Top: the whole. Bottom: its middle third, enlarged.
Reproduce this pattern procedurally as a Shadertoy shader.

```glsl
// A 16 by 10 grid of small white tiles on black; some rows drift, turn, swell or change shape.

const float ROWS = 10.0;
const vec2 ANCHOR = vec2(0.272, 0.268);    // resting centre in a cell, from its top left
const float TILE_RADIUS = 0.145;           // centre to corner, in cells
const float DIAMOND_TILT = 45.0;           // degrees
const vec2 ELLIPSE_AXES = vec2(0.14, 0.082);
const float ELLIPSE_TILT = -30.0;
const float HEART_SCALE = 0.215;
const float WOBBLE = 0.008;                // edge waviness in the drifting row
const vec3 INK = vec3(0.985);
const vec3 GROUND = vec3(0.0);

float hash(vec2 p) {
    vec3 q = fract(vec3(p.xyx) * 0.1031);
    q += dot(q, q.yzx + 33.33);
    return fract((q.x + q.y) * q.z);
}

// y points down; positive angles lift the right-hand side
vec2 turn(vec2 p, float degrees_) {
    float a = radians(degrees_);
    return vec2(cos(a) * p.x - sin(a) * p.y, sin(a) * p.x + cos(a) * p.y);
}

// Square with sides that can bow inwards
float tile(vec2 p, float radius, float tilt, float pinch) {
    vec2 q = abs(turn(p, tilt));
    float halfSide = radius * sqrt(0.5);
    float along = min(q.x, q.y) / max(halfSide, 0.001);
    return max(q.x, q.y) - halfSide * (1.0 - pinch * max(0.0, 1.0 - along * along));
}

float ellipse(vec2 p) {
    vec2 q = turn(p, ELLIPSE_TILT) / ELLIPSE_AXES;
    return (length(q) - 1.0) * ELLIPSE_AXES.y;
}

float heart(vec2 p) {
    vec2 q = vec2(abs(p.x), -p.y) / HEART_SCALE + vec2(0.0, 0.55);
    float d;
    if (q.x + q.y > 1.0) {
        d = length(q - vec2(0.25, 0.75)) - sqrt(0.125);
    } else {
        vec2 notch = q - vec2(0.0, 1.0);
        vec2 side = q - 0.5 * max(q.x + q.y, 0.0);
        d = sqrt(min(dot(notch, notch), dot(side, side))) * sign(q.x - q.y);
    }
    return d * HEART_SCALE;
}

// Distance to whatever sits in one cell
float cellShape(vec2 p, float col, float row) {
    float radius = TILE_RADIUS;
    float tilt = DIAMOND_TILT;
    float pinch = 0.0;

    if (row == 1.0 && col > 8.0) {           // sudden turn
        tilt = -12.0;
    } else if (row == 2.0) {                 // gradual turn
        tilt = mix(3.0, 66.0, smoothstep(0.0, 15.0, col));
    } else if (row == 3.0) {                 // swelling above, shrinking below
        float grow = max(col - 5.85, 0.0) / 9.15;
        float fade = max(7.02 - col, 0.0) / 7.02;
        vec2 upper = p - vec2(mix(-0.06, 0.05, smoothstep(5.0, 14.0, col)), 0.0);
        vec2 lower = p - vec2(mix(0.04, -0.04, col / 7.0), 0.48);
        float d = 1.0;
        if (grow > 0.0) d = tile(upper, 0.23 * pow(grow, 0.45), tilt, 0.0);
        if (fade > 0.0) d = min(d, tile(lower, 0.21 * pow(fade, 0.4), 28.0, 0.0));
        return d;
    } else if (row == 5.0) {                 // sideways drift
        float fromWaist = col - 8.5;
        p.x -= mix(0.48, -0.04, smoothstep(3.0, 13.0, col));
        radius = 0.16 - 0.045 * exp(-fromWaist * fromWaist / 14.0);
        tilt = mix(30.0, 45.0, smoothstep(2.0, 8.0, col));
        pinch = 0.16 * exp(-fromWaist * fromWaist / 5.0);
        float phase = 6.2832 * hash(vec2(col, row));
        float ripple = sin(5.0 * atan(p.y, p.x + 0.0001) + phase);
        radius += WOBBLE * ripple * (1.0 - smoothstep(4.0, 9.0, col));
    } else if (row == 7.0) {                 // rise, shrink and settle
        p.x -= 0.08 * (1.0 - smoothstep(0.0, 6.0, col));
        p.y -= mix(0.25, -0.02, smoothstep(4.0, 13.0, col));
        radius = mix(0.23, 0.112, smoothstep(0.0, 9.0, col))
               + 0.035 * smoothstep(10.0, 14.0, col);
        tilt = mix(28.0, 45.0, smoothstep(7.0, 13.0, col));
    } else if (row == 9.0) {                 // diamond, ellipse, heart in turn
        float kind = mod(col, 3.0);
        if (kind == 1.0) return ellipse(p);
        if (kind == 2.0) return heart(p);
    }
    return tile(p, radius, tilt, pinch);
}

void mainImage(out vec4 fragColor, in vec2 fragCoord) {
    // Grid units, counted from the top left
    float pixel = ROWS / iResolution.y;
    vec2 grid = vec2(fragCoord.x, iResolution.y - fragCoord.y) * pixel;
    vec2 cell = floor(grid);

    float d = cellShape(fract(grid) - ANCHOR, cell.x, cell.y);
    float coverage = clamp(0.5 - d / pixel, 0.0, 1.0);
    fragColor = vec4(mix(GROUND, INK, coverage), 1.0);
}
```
^^^^
■ **Instructions for the task**:
Search the listing for the string "pinch". Copy each line where it is found.

■ **Worked solution**:
float tile(vec2 p, float radius, float tilt, float pinch) {
    return max(q.x, q.y) - halfSide * (1.0 - pinch * max(0.0, 1.0 - along * along));
    float pinch = 0.0;
        pinch = 0.16 * exp(-fromWaist * fromWaist / 5.0);
    return tile(p, radius, tilt, pinch);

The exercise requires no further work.